[Task to carry out]
The printed result should hold only the lines from the opening of the data through the line bearing "673L18 668L31 660L50", exactly as given and without pictures.

Records from a dataset
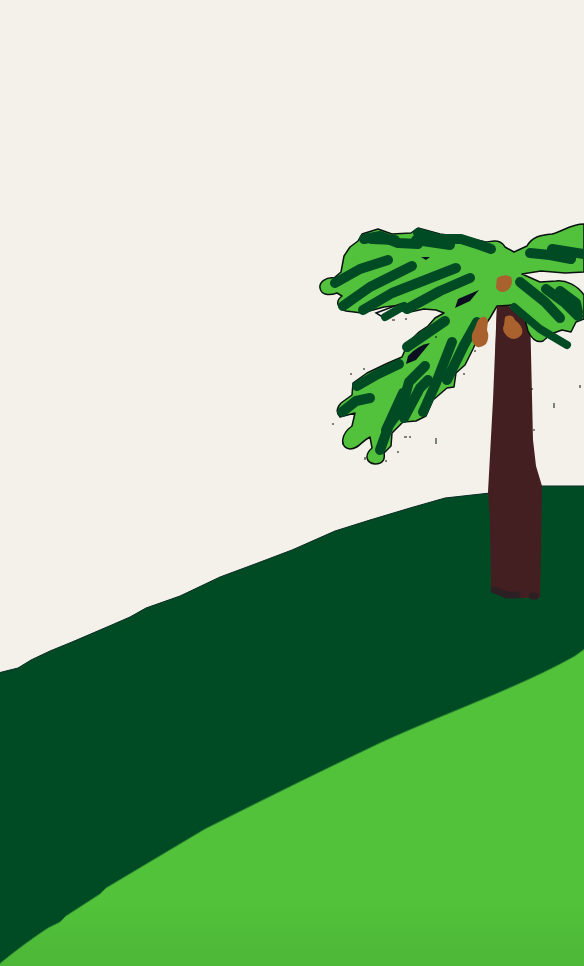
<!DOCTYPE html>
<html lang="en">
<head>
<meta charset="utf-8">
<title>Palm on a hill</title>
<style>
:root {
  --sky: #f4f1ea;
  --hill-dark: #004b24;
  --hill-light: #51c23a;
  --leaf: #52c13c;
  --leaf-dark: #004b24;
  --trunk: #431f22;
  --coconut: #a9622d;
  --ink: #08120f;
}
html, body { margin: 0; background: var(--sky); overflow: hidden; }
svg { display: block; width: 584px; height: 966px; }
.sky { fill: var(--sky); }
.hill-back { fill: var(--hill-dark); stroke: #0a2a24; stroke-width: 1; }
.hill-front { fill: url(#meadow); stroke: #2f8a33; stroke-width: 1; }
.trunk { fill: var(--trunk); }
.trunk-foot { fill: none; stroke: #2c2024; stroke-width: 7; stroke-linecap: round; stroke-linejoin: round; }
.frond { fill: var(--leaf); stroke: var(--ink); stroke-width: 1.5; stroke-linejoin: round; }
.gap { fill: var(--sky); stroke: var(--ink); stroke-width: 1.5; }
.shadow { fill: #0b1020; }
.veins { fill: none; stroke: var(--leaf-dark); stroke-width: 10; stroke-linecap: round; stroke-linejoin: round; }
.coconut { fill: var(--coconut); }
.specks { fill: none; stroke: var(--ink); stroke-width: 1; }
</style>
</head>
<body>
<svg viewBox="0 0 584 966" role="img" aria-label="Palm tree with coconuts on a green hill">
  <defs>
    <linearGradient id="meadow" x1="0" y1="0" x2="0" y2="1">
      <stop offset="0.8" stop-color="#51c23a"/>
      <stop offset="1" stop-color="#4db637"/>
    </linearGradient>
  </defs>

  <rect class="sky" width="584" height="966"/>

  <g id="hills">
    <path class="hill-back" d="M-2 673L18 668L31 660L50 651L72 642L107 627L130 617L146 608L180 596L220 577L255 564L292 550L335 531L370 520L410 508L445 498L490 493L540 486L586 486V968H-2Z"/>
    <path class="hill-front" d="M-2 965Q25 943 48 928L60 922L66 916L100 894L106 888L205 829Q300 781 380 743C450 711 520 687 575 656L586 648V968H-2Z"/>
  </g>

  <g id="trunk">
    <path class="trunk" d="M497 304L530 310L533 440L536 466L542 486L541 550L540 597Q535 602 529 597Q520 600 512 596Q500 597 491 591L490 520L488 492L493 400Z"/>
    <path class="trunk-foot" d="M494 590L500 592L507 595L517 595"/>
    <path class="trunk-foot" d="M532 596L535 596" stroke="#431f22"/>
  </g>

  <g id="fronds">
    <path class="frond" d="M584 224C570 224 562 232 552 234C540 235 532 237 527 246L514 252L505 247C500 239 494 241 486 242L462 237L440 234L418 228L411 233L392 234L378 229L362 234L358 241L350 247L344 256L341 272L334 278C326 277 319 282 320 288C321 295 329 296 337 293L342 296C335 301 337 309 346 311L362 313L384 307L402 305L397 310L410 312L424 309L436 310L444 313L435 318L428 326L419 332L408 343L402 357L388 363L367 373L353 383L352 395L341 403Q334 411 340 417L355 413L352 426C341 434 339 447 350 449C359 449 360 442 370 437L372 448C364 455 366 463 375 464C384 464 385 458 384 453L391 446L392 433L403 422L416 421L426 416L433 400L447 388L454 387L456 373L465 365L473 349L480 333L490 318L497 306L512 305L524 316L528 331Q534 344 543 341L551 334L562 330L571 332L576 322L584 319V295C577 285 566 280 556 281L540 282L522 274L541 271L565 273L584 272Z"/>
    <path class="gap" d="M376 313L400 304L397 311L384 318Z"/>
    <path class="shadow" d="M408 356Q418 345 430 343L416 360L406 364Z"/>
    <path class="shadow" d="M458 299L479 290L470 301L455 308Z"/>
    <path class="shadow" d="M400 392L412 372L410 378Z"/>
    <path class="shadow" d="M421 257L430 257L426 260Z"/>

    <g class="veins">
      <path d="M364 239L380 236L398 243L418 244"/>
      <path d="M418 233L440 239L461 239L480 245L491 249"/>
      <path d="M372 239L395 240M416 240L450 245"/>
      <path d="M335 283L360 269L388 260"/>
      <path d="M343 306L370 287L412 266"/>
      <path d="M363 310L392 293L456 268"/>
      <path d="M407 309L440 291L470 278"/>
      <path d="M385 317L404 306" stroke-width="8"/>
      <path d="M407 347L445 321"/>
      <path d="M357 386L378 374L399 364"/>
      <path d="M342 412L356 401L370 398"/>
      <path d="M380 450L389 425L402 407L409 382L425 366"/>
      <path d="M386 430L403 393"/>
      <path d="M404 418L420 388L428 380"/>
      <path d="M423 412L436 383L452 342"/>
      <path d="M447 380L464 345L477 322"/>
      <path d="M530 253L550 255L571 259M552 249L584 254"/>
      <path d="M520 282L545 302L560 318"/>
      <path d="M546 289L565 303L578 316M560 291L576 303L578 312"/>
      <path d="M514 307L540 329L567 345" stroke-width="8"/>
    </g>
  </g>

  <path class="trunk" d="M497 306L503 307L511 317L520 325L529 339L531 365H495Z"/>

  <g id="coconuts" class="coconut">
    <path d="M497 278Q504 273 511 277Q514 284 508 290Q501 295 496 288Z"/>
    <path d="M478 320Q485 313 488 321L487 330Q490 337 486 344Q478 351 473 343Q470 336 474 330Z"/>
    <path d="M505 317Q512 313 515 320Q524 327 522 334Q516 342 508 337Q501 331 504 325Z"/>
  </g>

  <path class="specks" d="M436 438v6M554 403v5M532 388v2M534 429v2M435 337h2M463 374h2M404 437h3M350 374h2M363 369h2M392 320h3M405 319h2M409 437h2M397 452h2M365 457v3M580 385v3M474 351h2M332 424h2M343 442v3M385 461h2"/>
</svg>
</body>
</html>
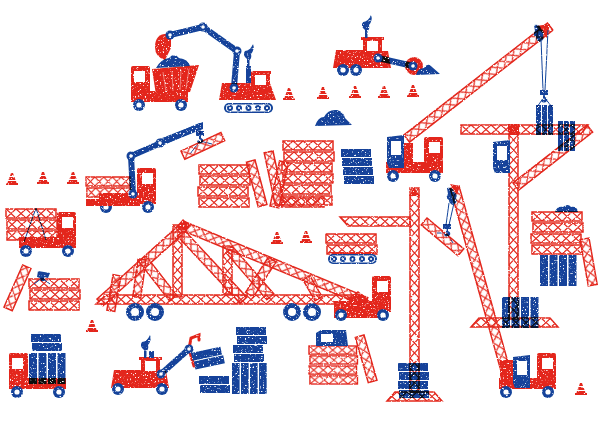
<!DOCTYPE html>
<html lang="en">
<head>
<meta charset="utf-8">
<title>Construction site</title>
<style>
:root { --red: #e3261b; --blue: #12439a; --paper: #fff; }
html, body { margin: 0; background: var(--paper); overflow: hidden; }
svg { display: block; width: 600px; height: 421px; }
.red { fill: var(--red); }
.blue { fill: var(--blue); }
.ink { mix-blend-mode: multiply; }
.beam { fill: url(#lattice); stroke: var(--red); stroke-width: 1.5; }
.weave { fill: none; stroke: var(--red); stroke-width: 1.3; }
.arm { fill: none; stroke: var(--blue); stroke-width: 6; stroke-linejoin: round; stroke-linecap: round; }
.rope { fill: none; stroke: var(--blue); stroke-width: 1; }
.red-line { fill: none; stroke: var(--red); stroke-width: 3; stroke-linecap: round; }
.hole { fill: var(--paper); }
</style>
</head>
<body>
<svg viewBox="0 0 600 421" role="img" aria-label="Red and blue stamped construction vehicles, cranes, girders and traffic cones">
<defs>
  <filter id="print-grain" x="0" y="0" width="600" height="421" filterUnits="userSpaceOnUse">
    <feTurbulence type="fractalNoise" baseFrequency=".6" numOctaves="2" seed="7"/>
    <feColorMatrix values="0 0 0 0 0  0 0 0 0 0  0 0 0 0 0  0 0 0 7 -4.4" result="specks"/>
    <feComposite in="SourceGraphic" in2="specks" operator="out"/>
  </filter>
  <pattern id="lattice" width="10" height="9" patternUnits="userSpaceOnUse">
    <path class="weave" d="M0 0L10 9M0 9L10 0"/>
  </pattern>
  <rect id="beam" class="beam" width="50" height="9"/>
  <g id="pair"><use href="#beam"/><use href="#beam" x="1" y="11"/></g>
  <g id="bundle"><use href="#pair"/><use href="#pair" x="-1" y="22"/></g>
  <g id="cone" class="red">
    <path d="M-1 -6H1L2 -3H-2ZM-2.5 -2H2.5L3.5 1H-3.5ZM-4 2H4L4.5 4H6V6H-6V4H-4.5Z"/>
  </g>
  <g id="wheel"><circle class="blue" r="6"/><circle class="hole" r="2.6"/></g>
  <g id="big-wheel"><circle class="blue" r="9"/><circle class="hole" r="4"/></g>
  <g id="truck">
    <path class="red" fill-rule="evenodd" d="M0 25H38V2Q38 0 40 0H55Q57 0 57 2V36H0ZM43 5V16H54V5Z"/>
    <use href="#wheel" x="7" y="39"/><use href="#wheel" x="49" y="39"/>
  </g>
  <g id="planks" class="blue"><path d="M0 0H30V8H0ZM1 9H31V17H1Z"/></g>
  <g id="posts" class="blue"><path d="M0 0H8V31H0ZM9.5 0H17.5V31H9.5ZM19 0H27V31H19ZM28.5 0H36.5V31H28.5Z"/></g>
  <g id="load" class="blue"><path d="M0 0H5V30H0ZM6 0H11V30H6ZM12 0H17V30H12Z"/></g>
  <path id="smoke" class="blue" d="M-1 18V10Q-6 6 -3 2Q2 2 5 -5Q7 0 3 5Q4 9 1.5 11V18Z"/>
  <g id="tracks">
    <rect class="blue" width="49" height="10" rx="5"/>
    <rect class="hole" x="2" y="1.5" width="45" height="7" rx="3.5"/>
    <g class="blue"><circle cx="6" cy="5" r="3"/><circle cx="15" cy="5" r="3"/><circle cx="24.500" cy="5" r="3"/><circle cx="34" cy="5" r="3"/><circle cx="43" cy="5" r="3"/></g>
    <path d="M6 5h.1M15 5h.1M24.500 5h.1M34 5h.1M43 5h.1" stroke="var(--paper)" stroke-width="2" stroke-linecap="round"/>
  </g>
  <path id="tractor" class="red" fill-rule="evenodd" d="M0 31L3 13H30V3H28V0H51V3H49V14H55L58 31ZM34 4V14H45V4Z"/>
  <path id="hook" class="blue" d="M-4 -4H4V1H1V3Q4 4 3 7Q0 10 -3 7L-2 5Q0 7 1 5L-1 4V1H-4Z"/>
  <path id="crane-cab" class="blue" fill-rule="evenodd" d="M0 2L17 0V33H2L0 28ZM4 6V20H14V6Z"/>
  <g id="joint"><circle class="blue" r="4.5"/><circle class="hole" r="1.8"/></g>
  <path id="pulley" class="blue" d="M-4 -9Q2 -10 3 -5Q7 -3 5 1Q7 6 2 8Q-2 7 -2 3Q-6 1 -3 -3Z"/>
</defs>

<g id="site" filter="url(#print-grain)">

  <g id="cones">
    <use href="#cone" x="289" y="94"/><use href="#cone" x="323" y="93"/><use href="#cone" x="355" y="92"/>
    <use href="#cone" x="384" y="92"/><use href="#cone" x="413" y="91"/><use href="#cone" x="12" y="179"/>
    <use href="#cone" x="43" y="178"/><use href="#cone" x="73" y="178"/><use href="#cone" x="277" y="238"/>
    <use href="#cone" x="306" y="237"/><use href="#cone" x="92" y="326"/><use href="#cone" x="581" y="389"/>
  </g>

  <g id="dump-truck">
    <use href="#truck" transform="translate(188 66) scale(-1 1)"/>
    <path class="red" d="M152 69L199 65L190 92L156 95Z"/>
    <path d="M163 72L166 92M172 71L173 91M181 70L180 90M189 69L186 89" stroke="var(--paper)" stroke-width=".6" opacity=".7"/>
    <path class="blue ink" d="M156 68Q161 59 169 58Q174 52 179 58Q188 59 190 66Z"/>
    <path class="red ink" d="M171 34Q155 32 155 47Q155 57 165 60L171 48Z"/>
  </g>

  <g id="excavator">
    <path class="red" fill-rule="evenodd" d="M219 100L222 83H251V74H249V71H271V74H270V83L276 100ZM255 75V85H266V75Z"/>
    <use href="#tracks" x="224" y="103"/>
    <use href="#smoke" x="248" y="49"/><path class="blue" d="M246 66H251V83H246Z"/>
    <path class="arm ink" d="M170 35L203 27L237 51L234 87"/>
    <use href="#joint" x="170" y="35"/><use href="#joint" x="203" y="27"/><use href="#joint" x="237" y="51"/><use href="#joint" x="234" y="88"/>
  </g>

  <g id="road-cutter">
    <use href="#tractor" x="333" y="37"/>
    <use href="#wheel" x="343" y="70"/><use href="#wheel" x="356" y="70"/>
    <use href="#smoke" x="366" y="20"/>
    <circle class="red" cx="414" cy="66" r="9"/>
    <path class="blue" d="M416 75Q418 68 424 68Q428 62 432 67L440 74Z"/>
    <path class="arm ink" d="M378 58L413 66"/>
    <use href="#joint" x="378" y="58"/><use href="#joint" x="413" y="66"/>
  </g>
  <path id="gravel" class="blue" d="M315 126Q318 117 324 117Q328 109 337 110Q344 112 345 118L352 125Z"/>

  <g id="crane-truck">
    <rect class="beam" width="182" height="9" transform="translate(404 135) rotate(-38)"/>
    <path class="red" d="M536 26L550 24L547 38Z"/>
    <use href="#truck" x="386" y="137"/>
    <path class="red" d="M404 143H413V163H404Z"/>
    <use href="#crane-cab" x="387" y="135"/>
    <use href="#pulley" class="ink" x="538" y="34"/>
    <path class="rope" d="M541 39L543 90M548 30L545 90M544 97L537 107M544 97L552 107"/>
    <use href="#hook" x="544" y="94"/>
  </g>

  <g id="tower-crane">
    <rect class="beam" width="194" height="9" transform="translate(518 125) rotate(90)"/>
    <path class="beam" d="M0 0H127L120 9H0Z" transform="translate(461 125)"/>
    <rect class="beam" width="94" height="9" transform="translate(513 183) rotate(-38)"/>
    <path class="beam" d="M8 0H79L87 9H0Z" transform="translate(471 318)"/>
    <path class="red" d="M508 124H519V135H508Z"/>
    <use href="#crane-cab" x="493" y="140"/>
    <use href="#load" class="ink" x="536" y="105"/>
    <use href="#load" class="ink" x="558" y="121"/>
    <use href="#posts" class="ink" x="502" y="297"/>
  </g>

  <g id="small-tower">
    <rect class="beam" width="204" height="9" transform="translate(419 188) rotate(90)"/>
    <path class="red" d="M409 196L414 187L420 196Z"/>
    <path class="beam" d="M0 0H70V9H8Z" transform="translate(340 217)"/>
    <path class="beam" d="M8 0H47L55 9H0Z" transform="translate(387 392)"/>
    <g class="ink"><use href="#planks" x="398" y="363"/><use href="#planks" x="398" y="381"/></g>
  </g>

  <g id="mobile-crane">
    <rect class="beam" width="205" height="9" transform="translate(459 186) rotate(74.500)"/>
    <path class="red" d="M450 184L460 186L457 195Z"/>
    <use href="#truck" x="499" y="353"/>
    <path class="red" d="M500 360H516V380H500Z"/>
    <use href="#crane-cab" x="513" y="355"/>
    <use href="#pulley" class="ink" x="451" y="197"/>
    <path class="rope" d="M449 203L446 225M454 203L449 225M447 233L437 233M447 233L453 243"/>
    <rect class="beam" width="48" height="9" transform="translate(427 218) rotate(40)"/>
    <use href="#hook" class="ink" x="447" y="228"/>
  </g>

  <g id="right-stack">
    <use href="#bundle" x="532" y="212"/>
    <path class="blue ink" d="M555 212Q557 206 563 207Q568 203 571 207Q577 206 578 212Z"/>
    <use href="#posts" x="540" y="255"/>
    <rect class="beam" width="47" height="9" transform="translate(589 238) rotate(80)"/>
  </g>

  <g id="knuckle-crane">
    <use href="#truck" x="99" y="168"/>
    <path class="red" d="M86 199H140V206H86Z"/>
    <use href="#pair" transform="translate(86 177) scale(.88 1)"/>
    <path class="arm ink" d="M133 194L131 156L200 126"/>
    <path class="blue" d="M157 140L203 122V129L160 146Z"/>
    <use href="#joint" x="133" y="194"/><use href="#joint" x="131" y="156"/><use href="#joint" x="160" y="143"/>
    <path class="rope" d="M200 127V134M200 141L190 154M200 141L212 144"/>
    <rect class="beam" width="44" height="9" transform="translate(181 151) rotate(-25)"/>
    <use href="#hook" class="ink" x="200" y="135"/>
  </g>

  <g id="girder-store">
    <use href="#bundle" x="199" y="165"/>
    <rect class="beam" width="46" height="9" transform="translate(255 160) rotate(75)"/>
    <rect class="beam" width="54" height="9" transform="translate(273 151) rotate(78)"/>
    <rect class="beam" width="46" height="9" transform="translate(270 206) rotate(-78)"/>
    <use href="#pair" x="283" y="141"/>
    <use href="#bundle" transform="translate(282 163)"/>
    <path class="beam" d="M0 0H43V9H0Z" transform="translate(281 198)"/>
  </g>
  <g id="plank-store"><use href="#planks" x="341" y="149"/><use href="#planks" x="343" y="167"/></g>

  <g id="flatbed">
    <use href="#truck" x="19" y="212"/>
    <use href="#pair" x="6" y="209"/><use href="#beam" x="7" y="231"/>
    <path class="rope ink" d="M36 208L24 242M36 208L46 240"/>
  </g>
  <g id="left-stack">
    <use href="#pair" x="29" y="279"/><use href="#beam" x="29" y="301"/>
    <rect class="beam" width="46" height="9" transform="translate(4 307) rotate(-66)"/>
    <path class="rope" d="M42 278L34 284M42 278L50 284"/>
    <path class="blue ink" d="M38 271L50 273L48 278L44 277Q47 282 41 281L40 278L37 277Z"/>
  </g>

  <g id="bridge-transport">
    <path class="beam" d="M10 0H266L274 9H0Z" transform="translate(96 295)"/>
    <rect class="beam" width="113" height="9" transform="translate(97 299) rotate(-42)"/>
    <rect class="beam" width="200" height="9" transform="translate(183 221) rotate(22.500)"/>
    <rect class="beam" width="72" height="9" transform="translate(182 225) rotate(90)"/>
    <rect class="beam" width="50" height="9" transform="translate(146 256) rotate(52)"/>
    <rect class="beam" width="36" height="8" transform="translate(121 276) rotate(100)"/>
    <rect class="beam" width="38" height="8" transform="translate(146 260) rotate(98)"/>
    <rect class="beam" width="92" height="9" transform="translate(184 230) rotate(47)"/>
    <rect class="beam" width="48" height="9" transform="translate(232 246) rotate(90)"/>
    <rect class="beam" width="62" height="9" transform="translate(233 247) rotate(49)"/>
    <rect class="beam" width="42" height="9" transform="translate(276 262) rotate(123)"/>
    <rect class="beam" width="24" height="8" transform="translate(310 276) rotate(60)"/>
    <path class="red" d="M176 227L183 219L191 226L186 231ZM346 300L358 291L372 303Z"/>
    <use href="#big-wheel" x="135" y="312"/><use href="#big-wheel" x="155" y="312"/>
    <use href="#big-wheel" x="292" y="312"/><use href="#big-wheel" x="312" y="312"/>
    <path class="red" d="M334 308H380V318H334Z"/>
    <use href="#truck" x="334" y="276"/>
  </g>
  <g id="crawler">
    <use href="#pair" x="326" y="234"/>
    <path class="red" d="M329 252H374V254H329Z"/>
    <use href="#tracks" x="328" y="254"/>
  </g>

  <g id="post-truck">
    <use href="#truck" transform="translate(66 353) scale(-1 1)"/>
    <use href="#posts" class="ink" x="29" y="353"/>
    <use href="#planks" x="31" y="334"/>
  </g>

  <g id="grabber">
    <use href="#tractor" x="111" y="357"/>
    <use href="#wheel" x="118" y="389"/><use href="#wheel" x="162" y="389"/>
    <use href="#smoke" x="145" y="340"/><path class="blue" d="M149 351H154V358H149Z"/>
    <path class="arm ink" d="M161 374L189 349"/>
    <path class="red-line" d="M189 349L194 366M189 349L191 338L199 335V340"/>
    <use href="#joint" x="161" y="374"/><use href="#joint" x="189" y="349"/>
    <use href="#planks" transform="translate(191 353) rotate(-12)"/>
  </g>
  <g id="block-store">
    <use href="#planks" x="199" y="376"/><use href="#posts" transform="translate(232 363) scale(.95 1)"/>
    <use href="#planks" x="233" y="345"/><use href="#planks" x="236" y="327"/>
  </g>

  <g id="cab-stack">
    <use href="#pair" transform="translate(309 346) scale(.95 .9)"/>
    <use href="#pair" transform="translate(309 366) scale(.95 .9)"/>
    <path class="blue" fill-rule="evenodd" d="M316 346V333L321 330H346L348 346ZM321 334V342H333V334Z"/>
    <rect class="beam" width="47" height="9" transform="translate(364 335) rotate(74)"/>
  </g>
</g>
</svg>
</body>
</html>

[Answer to this problem]
<!DOCTYPE html>
<html lang="en">
<head>
<meta charset="utf-8">
<title>Palm on a hill</title>
<style>
:root {
  --sky: #f4f1ea;
  --hill-dark: #004b24;
  --hill-light: #51c23a;
  --leaf: #52c13c;
  --leaf-dark: #004b24;
  --trunk: #431f22;
  --coconut: #a9622d;
  --ink: #08120f;
}
html, body { margin: 0; background: var(--sky); overflow: hidden; }
svg { display: block; width: 584px; height: 966px; }
.sky { fill: var(--sky); }
.hill-back { fill: var(--hill-dark); stroke: #0a2a24; stroke-width: 1; }
.hill-front { fill: url(#meadow); stroke: #2f8a33; stroke-width: 1; }
.trunk { fill: var(--trunk); }
.trunk-foot { fill: none; stroke: #2c2024; stroke-width: 7; stroke-linecap: round; stroke-linejoin: round; }
.frond { fill: var(--leaf); stroke: var(--ink); stroke-width: 1.5; stroke-linejoin: round; }
.gap { fill: var(--sky); stroke: var(--ink); stroke-width: 1.5; }
.shadow { fill: #0b1020; }
.veins { fill: none; stroke: var(--leaf-dark); stroke-width: 10; stroke-linecap: round; stroke-linejoin: round; }
.coconut { fill: var(--coconut); }
.specks { fill: none; stroke: var(--ink); stroke-width: 1; }
</style>
</head>
<body>
<svg viewBox="0 0 584 966" role="img" aria-label="Palm tree with coconuts on a green hill">
  <defs>
    <linearGradient id="meadow" x1="0" y1="0" x2="0" y2="1">
      <stop offset="0.8" stop-color="#51c23a"/>
      <stop offset="1" stop-color="#4db637"/>
    </linearGradient>
  </defs>

  <rect class="sky" width="584" height="966"/>

  <g id="hills">
    <path class="hill-back" d="M-2 673L18 668L31 660L50 651L72 642L107 627L130 617L146 608L180 596L220 577L255 564L292 550L335 531L370 520L410 508L445 498L490 493L540 486L586 486V968H-2Z"/>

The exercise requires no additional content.